[Saved entries]
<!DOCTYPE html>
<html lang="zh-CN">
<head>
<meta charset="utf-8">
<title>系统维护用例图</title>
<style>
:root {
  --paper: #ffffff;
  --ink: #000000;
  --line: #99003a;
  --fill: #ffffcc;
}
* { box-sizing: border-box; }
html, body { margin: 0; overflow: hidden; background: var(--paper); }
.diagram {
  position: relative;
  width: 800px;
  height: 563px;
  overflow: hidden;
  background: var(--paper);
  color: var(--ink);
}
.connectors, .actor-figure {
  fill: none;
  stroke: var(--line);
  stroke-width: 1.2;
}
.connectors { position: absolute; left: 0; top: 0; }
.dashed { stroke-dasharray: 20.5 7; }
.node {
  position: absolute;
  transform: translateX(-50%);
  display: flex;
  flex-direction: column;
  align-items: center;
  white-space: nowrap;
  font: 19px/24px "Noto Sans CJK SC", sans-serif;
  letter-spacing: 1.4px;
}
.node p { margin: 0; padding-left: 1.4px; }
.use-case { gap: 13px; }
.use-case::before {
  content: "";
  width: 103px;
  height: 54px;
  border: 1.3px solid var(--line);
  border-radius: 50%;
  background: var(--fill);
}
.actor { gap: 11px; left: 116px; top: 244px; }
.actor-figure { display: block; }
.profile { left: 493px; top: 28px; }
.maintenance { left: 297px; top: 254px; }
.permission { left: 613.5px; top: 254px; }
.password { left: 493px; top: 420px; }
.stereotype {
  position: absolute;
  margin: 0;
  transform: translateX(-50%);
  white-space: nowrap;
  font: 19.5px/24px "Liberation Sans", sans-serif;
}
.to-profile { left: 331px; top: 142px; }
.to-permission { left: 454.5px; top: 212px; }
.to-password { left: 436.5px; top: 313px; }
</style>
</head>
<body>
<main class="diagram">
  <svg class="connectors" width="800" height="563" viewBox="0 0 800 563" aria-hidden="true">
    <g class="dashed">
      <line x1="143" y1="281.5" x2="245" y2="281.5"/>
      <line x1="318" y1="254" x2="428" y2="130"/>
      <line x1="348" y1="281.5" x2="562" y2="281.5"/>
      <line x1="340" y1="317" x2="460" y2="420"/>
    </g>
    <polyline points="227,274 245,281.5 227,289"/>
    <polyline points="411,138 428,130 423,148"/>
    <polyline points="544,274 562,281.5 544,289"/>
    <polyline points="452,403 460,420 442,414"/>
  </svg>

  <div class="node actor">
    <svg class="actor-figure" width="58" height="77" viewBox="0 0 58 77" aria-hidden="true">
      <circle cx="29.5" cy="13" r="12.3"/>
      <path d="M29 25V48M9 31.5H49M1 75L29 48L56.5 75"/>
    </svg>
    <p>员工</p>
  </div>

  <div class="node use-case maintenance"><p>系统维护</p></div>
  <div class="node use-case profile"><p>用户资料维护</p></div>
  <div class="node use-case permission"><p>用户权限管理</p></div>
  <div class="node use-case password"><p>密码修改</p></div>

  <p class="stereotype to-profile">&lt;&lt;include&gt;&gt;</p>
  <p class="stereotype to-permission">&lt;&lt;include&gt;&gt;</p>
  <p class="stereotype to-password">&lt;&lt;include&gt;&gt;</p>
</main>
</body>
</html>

==

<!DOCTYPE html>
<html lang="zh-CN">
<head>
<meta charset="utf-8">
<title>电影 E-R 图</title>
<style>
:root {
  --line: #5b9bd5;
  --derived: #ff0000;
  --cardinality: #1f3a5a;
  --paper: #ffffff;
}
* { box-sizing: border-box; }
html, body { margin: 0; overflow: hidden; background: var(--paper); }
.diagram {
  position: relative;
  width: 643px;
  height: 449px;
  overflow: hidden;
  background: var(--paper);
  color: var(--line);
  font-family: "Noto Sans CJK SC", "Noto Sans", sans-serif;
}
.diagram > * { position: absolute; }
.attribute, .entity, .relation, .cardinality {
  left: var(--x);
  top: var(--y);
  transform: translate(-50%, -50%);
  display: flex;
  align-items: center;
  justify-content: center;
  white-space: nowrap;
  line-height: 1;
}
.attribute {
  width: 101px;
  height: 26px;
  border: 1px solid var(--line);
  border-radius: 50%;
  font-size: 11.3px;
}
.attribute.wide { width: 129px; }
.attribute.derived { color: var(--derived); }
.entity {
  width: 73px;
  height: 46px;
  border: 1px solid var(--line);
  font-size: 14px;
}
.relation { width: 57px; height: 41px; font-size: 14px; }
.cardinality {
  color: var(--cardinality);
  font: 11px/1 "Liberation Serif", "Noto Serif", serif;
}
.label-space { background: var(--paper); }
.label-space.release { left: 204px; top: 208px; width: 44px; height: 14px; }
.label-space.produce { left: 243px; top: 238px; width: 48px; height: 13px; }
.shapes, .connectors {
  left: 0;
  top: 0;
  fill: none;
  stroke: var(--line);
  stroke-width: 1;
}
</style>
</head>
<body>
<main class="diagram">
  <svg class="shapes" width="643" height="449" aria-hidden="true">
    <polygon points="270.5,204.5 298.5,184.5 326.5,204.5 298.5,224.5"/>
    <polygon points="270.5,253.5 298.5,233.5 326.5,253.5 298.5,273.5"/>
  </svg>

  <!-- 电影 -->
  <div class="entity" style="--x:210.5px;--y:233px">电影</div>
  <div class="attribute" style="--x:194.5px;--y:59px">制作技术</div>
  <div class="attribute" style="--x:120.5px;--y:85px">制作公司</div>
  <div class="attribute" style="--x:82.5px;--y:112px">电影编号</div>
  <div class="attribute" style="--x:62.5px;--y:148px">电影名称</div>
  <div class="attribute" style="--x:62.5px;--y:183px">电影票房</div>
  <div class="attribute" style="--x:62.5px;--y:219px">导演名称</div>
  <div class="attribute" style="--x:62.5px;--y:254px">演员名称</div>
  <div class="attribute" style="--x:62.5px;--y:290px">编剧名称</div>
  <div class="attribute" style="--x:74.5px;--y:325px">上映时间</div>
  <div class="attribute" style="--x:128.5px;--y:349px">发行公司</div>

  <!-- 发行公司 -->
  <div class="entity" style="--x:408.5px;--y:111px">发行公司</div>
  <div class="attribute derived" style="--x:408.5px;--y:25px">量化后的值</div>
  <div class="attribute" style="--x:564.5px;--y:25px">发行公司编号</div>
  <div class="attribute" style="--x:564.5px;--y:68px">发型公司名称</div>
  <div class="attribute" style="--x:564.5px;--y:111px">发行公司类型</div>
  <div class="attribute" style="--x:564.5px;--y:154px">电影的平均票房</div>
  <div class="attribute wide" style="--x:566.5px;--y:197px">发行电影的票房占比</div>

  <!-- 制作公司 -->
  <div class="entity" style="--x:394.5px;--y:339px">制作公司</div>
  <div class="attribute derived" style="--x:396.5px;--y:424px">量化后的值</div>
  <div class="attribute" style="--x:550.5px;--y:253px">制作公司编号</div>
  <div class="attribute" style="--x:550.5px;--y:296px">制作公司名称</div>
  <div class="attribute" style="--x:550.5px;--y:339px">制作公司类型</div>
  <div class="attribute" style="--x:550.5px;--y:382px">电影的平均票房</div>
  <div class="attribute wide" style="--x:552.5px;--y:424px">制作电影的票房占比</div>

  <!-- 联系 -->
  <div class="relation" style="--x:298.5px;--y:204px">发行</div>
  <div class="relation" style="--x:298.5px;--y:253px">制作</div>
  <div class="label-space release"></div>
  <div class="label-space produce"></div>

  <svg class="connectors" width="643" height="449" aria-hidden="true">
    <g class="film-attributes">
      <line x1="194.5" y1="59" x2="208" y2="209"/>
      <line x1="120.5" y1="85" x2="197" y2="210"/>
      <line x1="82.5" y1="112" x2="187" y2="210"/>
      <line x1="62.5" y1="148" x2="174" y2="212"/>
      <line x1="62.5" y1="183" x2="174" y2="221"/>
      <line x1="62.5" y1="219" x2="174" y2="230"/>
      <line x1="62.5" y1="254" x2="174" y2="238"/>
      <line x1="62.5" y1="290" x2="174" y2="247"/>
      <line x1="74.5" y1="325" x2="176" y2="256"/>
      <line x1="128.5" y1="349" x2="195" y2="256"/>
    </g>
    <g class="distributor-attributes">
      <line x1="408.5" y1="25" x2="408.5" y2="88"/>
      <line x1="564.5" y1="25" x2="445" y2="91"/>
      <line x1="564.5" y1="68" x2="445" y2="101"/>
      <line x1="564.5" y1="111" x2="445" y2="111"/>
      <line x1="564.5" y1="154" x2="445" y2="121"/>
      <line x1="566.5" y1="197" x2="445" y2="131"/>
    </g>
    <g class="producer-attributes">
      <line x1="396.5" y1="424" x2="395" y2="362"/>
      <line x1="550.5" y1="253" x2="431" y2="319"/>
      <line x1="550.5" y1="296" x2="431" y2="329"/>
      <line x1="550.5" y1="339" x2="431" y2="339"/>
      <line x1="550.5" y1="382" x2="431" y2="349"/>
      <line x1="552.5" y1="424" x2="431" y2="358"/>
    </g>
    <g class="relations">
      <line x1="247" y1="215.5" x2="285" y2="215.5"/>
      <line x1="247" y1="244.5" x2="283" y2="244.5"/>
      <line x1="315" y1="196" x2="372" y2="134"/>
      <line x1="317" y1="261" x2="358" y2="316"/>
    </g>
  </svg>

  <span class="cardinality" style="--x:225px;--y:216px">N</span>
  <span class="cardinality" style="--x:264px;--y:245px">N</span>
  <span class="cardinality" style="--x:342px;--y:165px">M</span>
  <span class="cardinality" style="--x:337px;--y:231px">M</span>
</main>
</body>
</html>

◆ **INSTRUCTIONS FOR THE TASK**: Show the lines where the word "points" appears in the entries.

◆ **OUTPUT**:
    <polyline points="227,274 245,281.5 227,289"/>
    <polyline points="411,138 428,130 423,148"/>
    <polyline points="544,274 562,281.5 544,289"/>
    <polyline points="452,403 460,420 442,414"/>
    <polygon points="270.5,204.5 298.5,184.5 326.5,204.5 298.5,224.5"/>
    <polygon points="270.5,253.5 298.5,233.5 326.5,253.5 298.5,273.5"/>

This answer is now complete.